[Data excerpts]

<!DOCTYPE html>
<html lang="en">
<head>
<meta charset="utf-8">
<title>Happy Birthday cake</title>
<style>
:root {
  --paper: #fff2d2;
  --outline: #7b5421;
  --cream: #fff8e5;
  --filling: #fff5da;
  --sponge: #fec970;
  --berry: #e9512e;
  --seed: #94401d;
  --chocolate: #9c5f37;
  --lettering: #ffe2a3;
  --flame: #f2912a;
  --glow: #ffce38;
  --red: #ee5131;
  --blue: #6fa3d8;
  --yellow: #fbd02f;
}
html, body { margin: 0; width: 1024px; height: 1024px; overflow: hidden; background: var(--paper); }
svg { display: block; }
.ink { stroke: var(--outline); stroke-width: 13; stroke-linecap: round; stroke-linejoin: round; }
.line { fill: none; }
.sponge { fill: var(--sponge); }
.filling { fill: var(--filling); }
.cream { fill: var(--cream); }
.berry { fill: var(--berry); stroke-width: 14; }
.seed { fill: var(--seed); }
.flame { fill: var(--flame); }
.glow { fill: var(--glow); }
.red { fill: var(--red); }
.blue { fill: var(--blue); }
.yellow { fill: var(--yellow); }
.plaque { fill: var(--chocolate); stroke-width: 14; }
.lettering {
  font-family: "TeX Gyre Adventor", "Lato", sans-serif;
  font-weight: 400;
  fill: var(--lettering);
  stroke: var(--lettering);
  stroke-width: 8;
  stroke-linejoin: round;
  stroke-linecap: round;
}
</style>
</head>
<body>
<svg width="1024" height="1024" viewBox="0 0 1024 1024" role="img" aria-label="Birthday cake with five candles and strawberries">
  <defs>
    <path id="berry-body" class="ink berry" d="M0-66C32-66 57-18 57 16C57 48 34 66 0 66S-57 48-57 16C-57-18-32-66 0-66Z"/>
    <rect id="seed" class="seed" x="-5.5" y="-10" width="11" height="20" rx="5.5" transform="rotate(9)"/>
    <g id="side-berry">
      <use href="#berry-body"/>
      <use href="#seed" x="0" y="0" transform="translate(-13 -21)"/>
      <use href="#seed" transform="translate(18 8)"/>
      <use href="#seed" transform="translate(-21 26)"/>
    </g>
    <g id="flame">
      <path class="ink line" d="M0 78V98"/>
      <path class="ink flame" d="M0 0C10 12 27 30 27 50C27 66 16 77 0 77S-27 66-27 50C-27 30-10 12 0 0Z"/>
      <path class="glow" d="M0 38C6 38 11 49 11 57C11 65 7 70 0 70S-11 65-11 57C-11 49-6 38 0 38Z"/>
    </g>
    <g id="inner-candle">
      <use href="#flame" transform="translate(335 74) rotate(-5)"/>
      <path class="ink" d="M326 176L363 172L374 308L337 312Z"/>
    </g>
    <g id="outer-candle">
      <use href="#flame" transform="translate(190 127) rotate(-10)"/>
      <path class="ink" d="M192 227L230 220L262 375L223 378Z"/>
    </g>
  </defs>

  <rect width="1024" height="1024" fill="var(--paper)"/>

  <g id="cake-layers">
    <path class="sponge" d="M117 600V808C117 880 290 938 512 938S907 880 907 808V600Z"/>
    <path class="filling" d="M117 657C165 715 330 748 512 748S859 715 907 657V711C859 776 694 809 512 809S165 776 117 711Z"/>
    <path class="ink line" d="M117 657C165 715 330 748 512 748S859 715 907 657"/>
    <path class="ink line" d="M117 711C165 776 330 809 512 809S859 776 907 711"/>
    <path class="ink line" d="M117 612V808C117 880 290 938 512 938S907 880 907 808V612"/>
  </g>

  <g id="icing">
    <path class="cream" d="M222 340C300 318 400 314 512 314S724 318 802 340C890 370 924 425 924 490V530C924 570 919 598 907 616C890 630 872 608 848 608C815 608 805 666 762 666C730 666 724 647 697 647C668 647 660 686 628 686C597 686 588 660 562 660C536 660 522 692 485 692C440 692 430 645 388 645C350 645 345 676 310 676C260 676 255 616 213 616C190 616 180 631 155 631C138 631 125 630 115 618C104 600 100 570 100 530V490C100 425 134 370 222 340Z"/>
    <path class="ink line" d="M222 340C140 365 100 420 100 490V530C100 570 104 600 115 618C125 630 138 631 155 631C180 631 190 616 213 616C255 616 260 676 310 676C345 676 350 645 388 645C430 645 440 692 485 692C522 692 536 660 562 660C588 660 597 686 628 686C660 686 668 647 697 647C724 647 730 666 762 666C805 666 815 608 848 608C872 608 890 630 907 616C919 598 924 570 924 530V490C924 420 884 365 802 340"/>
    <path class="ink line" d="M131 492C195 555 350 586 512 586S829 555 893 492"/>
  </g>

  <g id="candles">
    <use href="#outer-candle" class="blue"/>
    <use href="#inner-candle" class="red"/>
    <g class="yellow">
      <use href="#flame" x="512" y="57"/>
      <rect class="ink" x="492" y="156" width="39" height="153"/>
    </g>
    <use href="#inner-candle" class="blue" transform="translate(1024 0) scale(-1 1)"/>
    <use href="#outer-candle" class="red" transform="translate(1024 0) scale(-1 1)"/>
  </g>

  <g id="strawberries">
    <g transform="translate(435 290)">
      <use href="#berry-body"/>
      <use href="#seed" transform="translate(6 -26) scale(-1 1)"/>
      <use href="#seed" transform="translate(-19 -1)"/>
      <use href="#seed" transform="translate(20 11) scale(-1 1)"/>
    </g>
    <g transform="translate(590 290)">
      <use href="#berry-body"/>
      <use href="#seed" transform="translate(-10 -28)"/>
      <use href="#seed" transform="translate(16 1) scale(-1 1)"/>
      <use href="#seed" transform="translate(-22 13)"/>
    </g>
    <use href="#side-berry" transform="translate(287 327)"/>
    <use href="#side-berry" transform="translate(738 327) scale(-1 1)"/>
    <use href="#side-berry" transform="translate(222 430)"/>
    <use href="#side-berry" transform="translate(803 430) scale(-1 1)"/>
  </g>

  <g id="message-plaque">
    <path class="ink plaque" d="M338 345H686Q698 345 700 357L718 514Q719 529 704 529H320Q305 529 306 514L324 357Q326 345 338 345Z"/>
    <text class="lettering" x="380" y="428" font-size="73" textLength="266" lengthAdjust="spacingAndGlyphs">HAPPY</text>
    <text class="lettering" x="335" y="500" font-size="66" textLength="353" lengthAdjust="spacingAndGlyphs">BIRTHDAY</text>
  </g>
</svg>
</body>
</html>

==

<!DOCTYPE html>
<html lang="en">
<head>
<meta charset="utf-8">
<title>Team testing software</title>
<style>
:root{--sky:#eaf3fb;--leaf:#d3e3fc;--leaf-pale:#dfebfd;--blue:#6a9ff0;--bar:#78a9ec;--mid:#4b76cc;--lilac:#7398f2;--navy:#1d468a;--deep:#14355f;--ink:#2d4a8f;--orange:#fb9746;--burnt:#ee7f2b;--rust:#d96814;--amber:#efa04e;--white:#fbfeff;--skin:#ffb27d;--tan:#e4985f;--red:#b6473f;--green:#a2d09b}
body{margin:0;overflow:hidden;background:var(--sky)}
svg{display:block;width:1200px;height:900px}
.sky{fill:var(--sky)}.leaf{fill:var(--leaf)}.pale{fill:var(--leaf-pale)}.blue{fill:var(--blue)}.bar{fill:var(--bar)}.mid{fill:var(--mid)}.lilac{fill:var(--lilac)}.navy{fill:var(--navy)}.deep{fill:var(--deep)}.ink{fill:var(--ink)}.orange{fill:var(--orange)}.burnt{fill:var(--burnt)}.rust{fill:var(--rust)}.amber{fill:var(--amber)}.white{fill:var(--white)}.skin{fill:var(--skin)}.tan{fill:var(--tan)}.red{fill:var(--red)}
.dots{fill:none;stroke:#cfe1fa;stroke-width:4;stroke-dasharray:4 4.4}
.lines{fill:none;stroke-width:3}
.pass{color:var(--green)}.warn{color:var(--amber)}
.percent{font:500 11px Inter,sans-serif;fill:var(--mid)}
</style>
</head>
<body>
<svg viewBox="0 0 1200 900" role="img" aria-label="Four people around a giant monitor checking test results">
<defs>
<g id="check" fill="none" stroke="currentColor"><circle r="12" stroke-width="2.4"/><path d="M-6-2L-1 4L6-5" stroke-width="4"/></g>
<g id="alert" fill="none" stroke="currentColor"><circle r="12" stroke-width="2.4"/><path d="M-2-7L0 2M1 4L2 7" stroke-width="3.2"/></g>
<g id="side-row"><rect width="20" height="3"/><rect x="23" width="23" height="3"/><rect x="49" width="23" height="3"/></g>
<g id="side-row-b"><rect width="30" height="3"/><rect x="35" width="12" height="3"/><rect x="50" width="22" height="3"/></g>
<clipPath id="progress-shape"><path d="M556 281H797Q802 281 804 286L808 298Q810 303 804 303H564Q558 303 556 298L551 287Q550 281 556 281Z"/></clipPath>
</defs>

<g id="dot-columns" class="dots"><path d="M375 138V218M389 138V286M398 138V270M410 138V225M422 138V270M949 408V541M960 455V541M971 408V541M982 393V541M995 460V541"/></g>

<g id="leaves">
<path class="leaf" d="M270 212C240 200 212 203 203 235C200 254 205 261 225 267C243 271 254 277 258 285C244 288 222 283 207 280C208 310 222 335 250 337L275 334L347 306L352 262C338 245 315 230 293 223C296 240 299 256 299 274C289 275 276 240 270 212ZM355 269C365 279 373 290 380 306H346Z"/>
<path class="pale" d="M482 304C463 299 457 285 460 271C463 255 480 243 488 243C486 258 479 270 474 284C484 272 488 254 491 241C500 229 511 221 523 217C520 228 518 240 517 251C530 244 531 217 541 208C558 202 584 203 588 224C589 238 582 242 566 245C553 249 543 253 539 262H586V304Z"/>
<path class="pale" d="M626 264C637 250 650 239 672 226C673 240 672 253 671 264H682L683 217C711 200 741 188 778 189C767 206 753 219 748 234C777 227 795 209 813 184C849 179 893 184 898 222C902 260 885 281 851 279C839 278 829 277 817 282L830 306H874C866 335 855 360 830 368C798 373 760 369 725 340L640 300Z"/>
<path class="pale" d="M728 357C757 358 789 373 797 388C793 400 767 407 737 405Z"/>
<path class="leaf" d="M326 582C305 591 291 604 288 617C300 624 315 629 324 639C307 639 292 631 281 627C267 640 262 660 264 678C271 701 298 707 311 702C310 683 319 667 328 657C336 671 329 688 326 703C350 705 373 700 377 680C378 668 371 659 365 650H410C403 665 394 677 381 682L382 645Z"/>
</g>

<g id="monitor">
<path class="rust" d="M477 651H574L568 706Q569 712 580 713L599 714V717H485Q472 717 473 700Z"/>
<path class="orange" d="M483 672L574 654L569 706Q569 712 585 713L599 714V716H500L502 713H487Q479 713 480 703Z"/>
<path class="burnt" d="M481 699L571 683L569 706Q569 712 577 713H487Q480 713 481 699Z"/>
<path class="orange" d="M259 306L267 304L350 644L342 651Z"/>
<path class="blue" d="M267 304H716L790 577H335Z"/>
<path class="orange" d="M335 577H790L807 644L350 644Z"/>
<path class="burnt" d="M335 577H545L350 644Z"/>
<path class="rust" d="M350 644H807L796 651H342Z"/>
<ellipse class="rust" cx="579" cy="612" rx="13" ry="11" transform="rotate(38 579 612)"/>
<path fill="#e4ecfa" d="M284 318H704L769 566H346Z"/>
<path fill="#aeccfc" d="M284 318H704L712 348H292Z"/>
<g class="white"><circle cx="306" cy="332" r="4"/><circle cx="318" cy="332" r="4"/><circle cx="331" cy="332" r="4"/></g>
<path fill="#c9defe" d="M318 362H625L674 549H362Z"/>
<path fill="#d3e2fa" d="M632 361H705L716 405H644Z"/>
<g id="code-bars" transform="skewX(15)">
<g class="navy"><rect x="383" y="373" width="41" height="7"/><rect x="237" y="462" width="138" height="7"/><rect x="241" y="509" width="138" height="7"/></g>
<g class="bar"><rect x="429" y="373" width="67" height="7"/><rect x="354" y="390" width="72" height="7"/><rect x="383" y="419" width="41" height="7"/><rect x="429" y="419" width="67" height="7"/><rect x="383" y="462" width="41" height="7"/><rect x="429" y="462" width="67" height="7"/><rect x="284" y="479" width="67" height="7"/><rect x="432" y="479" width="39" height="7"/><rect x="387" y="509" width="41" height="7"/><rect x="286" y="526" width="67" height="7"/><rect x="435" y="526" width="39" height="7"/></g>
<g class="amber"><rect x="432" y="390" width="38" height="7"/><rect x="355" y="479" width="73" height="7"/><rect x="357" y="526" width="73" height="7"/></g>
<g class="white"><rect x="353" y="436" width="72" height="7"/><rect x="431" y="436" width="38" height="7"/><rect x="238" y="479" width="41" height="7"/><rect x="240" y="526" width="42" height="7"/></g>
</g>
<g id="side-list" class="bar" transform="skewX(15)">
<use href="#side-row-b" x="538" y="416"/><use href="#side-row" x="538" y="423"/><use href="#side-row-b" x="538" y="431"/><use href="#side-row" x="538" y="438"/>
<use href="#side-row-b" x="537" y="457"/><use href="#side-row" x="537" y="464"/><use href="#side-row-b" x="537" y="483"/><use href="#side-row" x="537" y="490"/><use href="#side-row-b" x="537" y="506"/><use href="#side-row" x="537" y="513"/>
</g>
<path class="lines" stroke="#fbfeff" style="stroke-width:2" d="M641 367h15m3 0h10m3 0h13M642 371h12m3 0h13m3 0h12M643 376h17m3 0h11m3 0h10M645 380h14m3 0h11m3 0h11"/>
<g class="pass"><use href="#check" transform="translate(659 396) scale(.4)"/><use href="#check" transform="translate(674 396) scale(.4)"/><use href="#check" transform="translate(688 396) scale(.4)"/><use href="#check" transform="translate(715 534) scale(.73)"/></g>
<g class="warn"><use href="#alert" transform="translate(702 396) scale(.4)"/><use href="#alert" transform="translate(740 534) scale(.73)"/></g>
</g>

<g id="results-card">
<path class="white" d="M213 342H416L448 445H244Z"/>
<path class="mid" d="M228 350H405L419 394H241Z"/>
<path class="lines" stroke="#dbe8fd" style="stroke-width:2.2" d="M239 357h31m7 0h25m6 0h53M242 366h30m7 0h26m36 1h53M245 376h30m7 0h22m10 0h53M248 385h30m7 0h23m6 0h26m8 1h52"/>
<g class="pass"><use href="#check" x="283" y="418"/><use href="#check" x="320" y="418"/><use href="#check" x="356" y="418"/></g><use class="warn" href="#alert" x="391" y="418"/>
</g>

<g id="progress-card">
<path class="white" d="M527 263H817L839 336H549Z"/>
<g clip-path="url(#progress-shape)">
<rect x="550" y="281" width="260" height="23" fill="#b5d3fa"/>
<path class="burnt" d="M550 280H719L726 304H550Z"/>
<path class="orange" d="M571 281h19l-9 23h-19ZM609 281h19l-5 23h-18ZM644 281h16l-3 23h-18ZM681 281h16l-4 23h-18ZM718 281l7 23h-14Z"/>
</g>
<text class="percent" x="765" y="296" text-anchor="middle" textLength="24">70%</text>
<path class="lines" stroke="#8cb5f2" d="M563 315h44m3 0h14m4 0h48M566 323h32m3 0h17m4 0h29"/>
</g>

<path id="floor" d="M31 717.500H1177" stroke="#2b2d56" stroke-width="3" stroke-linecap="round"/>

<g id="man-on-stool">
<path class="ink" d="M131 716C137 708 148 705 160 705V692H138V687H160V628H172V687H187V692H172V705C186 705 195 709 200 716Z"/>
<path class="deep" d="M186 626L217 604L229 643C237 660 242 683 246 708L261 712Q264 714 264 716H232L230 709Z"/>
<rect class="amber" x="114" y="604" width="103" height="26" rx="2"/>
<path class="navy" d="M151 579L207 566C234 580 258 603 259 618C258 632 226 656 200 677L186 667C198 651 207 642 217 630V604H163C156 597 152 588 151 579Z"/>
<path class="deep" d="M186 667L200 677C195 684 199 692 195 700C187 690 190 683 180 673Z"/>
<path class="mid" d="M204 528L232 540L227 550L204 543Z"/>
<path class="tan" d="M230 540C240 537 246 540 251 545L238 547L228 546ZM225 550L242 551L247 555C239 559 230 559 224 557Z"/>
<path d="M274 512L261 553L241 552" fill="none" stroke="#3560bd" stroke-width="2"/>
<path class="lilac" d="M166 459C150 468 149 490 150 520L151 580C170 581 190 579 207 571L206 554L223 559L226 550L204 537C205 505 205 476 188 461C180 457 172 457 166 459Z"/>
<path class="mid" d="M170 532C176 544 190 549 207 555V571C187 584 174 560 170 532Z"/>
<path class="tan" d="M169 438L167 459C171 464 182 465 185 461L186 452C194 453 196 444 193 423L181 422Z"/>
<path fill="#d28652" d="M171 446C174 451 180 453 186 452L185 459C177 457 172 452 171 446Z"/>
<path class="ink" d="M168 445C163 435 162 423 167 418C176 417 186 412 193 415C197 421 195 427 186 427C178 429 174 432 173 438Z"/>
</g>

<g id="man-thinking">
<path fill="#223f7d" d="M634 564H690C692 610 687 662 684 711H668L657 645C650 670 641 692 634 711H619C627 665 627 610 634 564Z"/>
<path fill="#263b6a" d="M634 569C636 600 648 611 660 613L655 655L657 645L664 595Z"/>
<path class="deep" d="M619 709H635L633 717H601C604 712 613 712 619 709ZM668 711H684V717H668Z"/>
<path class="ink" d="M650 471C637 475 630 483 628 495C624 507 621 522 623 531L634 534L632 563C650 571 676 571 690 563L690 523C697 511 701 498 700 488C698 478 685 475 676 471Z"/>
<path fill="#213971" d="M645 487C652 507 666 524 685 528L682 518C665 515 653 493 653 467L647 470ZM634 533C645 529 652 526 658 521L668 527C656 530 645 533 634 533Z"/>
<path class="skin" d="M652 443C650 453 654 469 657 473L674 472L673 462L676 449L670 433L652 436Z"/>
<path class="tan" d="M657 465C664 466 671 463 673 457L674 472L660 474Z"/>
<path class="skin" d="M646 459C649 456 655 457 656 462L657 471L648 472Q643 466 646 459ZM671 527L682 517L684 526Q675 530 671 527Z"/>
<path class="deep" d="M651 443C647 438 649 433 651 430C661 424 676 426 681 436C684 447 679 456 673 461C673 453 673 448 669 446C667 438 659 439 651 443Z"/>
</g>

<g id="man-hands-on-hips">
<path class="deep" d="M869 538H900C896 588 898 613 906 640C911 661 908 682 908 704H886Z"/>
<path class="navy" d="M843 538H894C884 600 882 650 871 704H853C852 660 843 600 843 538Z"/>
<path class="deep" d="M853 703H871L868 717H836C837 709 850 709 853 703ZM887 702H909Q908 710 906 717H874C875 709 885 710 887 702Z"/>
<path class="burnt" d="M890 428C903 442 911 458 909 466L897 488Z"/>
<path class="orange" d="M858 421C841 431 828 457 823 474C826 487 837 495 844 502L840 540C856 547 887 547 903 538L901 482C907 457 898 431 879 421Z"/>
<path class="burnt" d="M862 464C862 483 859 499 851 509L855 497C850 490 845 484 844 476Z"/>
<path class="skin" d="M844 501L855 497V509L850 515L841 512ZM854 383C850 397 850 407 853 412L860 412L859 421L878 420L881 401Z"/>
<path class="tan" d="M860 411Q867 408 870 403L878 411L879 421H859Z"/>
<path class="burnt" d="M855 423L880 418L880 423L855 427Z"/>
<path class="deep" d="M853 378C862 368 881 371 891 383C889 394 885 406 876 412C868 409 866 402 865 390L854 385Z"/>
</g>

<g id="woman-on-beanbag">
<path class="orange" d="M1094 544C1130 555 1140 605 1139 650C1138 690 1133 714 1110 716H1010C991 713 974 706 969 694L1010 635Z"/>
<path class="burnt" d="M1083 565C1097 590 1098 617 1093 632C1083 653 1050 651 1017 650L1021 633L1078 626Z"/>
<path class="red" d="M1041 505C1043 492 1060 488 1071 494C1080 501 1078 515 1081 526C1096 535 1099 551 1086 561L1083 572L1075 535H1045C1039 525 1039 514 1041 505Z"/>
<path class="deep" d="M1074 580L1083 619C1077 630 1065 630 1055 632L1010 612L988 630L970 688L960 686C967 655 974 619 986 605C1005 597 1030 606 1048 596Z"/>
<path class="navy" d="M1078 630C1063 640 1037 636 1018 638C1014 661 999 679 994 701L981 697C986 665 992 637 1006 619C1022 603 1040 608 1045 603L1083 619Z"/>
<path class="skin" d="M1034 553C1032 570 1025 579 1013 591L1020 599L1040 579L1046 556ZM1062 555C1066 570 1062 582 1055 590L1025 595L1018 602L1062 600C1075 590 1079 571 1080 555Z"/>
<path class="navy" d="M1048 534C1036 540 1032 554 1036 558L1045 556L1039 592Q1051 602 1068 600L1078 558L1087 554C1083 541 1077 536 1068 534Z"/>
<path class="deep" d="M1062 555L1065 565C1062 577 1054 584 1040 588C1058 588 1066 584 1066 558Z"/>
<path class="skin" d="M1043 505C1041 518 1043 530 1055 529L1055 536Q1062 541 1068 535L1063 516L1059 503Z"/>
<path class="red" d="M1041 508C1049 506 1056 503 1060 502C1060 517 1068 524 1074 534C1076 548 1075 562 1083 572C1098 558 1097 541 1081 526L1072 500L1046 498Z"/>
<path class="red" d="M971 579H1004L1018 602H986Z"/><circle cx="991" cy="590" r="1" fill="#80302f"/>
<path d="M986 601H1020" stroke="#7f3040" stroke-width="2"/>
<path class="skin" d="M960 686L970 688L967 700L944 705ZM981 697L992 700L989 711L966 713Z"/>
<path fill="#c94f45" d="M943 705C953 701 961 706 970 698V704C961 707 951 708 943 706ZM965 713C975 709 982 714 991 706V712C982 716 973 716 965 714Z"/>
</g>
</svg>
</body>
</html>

TASK REQUIREMENTS: Once you find the line with "--cream: #fff8e5;" in the entries above, output it and each line after it up to and including the line with "var(--outline); stroke-width: 13;", and nothing else.

OUTPUT BELOW:
  --cream: #fff8e5;
  --filling: #fff5da;
  --sponge: #fec970;
  --berry: #e9512e;
  --seed: #94401d;
  --chocolate: #9c5f37;
  --lettering: #ffe2a3;
  --flame: #f2912a;
  --glow: #ffce38;
  --red: #ee5131;
  --blue: #6fa3d8;
  --yellow: #fbd02f;
}
html, body { margin: 0; width: 1024px; height: 1024px; overflow: hidden; background: var(--paper); }
svg { display: block; }
.ink { stroke: var(--outline); stroke-width: 13; stroke-linecap: round; stroke-linejoin: round; }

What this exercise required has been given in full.